New research on toxic workplaces, conducted by Fierce Conversations, shows that disruptive employees continues to have a major impact on organisations of all sizes and across all types of industries. 

The study shows that an extraordinary 44% of those surveyed simply ignore employees who exhibit negative or manipulative behaviour in the workplace, and that confronting these harmful behaviours is not the obvious first choice. Stacey Engels, President of Fierce Conversations writes, “The fact that confronting problematic employees directly is people’s third choice of action should be concerning to all organisational leaders. The amount of time and energy that can be saved by providing employees the skills and empowerment to address issues head-on, before they become larger issues, is critical.” 

We all know the challenges of giving people open and constructive feedback about their behaviour, especially if they feel criticised or attacked. And while it is often perceived to be the task of leaders to deal with these issues, leaders alone cannot fix them. Everyone needs to develop effective strategies to deal with problematic colleagues. Again, Stacey Engels. ‘’By equipping employees with the skills to address the issues themselves first, many issues can be resolved quickly and efficiently, before they become even greater concerns.” 

As an internationally recognised training concept, Fierce Conversations has long advocated the need for transparent, regular and positive feedback in the workplace.

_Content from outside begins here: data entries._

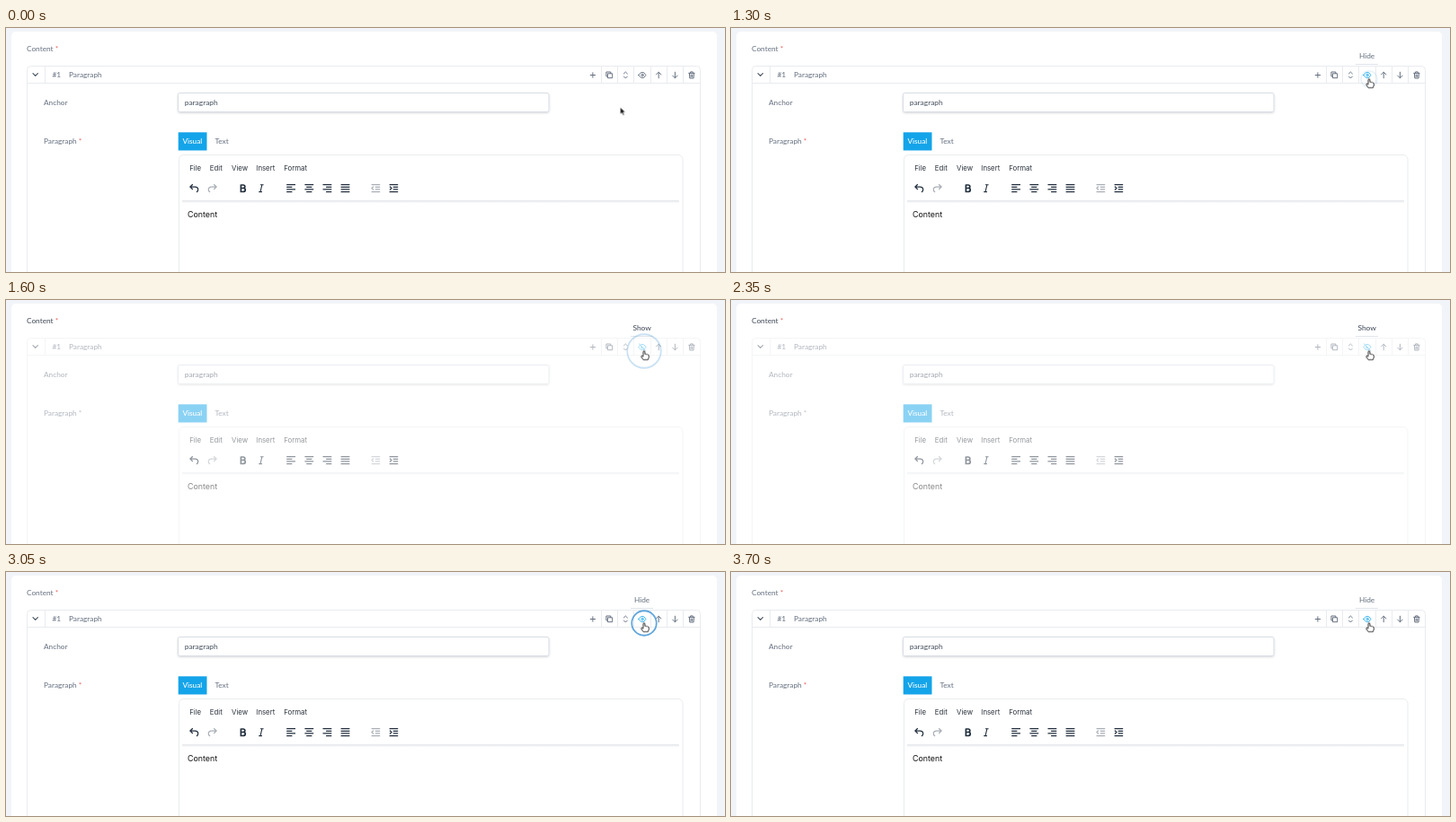
Animation of 800x272 px, one loop 3850 ms. Source, as an HTML page:

```html
<!DOCTYPE html>
<html lang="en">
<head>
<meta charset="utf-8">
<title>Toggle block visibility</title>
<style>
html, body { margin: 0; width: 100%; height: 100%; overflow: hidden; background: #f1f4f8; }
svg { display: block; width: 800px; height: 272px; }
text { font: 500 8.25px Lato, "Open Sans", sans-serif; fill: #6f7988; }
.menu text { font: 7.8px Inter, sans-serif; fill: #2b323c; }
.body-text { font: 8.9px Inter, sans-serif; fill: #111; }
.red { fill: #ec5a5a; }
.frame { fill: none; stroke: #e8ebef; }
.icons { fill: none; stroke: #667080; stroke-width: 1; stroke-linecap: round; stroke-linejoin: round; }
.tools { fill: none; stroke: #222f3e; stroke-width: 1.25; }
.off { stroke: #a9afb6; }

/* every animation shares one loop */
.a { animation: 3850ms linear infinite; }
.swap { animation-timing-function: step-end; }
.block { animation-name: dim; }
.label { animation-name: label; }
.star { animation-name: star; }
.when-shown { animation-name: shown; }
.when-hidden { animation-name: hidden; }
.eye { animation-name: eye; }
.arrow { animation-name: arrow; }
.hand { animation-name: hand; }
.tip { animation-name: tip; }
.ripple { animation-name: ripple; fill: none; stroke: #4f9cd8; stroke-width: 1.8; }
.pointer { animation-name: move; }

/* clicks take effect at 1400 ms and 3000 ms */
@keyframes dim { 0%, 77.92% { opacity: 1 } 36.36% { opacity: .5 } }
@keyframes label { 0%, 77.92% { fill: #6f7988 } 36.36% { fill: #4b5361 } }
@keyframes star { 0%, 77.92% { fill: #ec5a5a } 36.36% { fill: #7d7f8a } }
@keyframes shown { 0%, 77.92% { opacity: 1 } 36.36% { opacity: 0 } }
@keyframes hidden { 0%, 77.92% { opacity: 0 } 36.36% { opacity: 1 } }
/* hover starts at 400 ms */
@keyframes eye { 0% { stroke: #667080 } 10.39%, 100% { stroke: #2fb0ee } }
@keyframes arrow { 0% { opacity: 1 } 10.39%, 100% { opacity: 0 } }
@keyframes hand { 0% { opacity: 0 } 10.39%, 100% { opacity: 1 } }
@keyframes tip { 0%, 15% { opacity: 0 } 21%, 100% { opacity: 1 } }
@keyframes move {
  0%, 1.3% { transform: translate(683.5px, 88.3px); animation-timing-function: cubic-bezier(.45, 0, .55, 1) }
  14.29%, 100% { transform: translate(710px, 56.8px) }
}
@keyframes ripple {
  0%, 33.75% { r: 9px; opacity: 0 }
  33.76% { r: 9px; opacity: .12 }
  37.66% { r: 13.7px; opacity: .9 }
  41.56% { r: 18.7px; opacity: .3 }
  43.5% { r: 21px; opacity: 0 }
  75.3% { r: 9px; opacity: 0 }
  75.31% { r: 9px; opacity: .4 }
  79.22% { r: 13.7px; opacity: .9 }
  83.12% { r: 18.7px; opacity: .3 }
  85.06%, 100% { r: 21px; opacity: 0 }
}
</style>
</head>
<body>
<svg viewBox="0 0 800 272">
  <defs>
    <filter id="soft" x="-20%" y="-40%" width="140%" height="200%">
      <feDropShadow dx="0" dy="1" stdDeviation="1" flood-color="#334155" flood-opacity=".2"/>
    </filter>
    <linearGradient id="fade" x2="0" y2="1">
      <stop stop-color="#dfe2e6"/><stop offset="1" stop-color="#fff"/>
    </linearGradient>
  </defs>

  <rect width="800" height="272" fill="#f1f4f8"/>
  <rect x="6" y="4" width="785" height="290" rx="5" fill="#fff"/>
  <text x="23" y="25.8"><tspan class="a swap label">Content</tspan> <tspan class="red">*</tspan></text>

  <g class="a swap block">
    <rect class="frame" x="23.5" y="42.5" width="749" height="260" rx="4"/>
    <path class="frame" d="M24 61.5H772M43.5 43V61M662.5 43V61M680.5 43V61M698.5 43V61M717.5 43V61M735.5 43V61M753.5 43V61"/>
    <text x="51.5" y="54.8">#1</text>
    <text x="70" y="54.8">Paragraph</text>

    <g class="icons">
      <path d="M30 50.7l2.7 2.7 2.7-2.7" stroke="#4b5563" stroke-width="1.2"/>
      <path d="M650.2 52.5h5.4M652.9 49.8v5.4"/>
      <path d="M669.8 50.8h4.9v4.9h-4.9zM669.6 53.9h-1.7V49h4.9v1.6"/>
      <path d="M687.4 51l2-2 2 2M687.4 54l2 2 2-2"/>
      <g class="a swap eye">
        <g class="a swap when-shown">
          <path d="M703.9 52.5C706 48.4 709.8 48.4 711.9 52.5C709.8 56.6 706 56.6 703.9 52.5z"/>
          <circle cx="707.9" cy="52.5" r="1.25"/>
        </g>
        <g class="a swap when-hidden">
          <path d="M705.4 50.5Q704.4 51.4 703.9 52.5C705.3 55.2 707.6 56.2 709.8 55.2M706.7 49.6C708.9 49 710.8 50.3 711.9 52.5Q711.4 53.5 710.7 54.2M707 51.6a1.25 1.25 0 0 0 1.8 1.8M704.4 49l7 7"/>
        </g>
      </g>
      <path d="M726.2 55.8v-6.6M723.5 51.9l2.7-2.7 2.7 2.7"/>
      <path d="M744.4 49.2v6.6M741.7 53.1l2.7 2.7 2.7-2.7"/>
      <path d="M759.7 50.3h6.4M760.4 50.4l.4 5.6h4.2l.4-5.6M761.6 50.2V48.9h2.6v1.3M762.1 52v2.5M763.7 52v2.5"/>
    </g>

    <text x="42" y="86">Anchor</text>
    <rect x="191.5" y="72.5" width="412.5" height="21" rx="2" fill="#fff" stroke="#d8dde4" filter="url(#soft)"/>
    <text x="198.7" y="86" style="font-size:8.4px;fill:#515b69">paragraph</text>

    <text x="42" y="129">Paragraph <tspan class="a swap star">*</tspan></text>
    <rect x="191.7" y="116.3" width="31.8" height="20.2" fill="#14a4e9"/>
    <text x="196.4" y="129.2" style="fill:#fff">Visual</text>
    <text x="232.4" y="129.2">Text</text>

    <rect class="frame" x="192.5" y="141.5" width="560.5" height="150" rx="5"/>
    <rect x="196" y="192.2" width="553" height="3" fill="url(#fade)"/>
    <g class="menu">
      <text x="204.2" y="158.6">File</text>
      <text x="226.8" y="158.6">Edit</text>
      <text x="251" y="158.6">View</text>
      <text x="278.3" y="158.6">Insert</text>
      <text x="309.2" y="158.6">Format</text>
    </g>
    <g class="tools">
      <path id="undo" d="M207.8 174.2l-2.9 2.9 2.9 2.9M205 177.1h5.2c4.4 0 4.4 4.4 1.7 5.9"/>
      <path class="off" d="M231.2 174.2l2.9 2.9-2.9 2.9M234 177.1h-5.2c-4.4 0-4.4 4.4-1.7 5.9"/>
      <path d="M261.4 175h2.4c2.7 0 2.7 3.5 0 3.5h-2.4M263.8 178.5c3.3 0 3.3 4 0 4h-2.4V174.6" stroke-width="1.7"/>
      <path d="M283 174.7h3.6M281.3 182.6h3.6M284.9 174.7l-1.9 7.9" stroke-width="1.1"/>
      <path d="M312.2 174.7h9.8M312.2 177.3h6.2M312.2 179.9h9.8M312.2 182.5h6.2"/>
      <path d="M332.4 174.7h9.8M334.2 177.3h6.2M332.4 179.9h9.8M334.2 182.5h6.2"/>
      <path d="M352.5 174.7h9.8M356.1 177.3h6.2M352.5 179.9h9.8M356.1 182.5h6.2"/>
      <path d="M372.6 174.7h9.8M372.6 177.3h9.8M372.6 179.9h9.8M372.6 182.5h9.8"/>
      <path class="off" d="M406.6 174.7h9.6M410.8 177.3h5.4M410.8 179.9h5.4M406.6 182.5h9.6M409 176.7l-2 1.9 2 1.9"/>
      <path d="M426.6 174.7h9.6M430.8 177.3h5.4M430.8 179.9h5.4M426.6 182.5h9.6M427 176.7l2 1.9-2 1.9"/>
    </g>
    <text class="body-text" x="202" y="211.2">Content</text>
  </g>

  <g class="a tip">
    <rect x="693" y="22" width="29" height="18" rx="3" fill="#fff"/>
    <path d="M695 40.5H720" stroke="#dfe3e9"/>
    <text class="a swap when-shown" x="698.9" y="34">Hide</text>
    <text class="a swap when-hidden" x="697.4" y="34" style="font-size:8.4px;fill:#4b5361">Show</text>
  </g>

  <circle class="a ripple" cx="710" cy="57" r="9"/>

  <g class="a pointer">
    <path class="a swap arrow" d="M0 0V7.8L1.8 6.2L3.1 9.1L4.5 8.5L3.2 5.7H5.6z" fill="#111" stroke="#fff" stroke-width=".6"/>
    <path class="a swap hand" d="M-1 .4Q0-.6 .9 .4V3.5Q1.9 2.9 2.5 3.8Q3.6 3.2 4.1 4.3Q5.3 4 5.3 5.3V7.2L4.3 9.8H-.9L-3.3 6.3Q-3.2 4.9-1.9 5.5L-1 6.3z" fill="#fff" stroke="#222" stroke-width=".9" stroke-linejoin="round"/>
  </g>
</svg>
</body>
</html>
```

To help us achieve this, Fierce advocates 4 core objectives that we can use to build a more collaborative communication culture.

As individuals, we need to understand that we do not own the truth. In fact, we are competing with multiple realities and perspectives around us all of the time. Every time we talk to other people, we need to stay open, in a constant mode of inquiry, committed to listening. Reflection: Is your organisation allowing your employees to challenge decisions and leadership  If not, you may be setting a trend that results in a loss of innovation.

We should always walk away from a conversation with something new, or having offered something new to the other person. Reflection: Do you cultivate a culture of learning or of expertise around you at work?

The conversations an organisation is not having are the ones that are often the most costly. Burying or ignoring problems will only guarantee the outcome we are trying to avoid. Reflection: As an organisation, are employees free to discuss concerns, what Amy Edmondson calls psychological safety, about what is problematic? 

It’s all about people. That means we need to ensure that every conversation is designed to foster relationships as the foundation of efficient collaboration. Reflection: Is your organisation “living“ this core people principle, or does your workplace culture focus on tasks and results at the expense of relationships?

The rewards in having effective conversations are obvious: less stress, improved job satisfaction and, ultimately, higher performance. Having conversations based on Fierce’s 4 objectives can help you to improve your communication and achieve better results. Can we afford not to?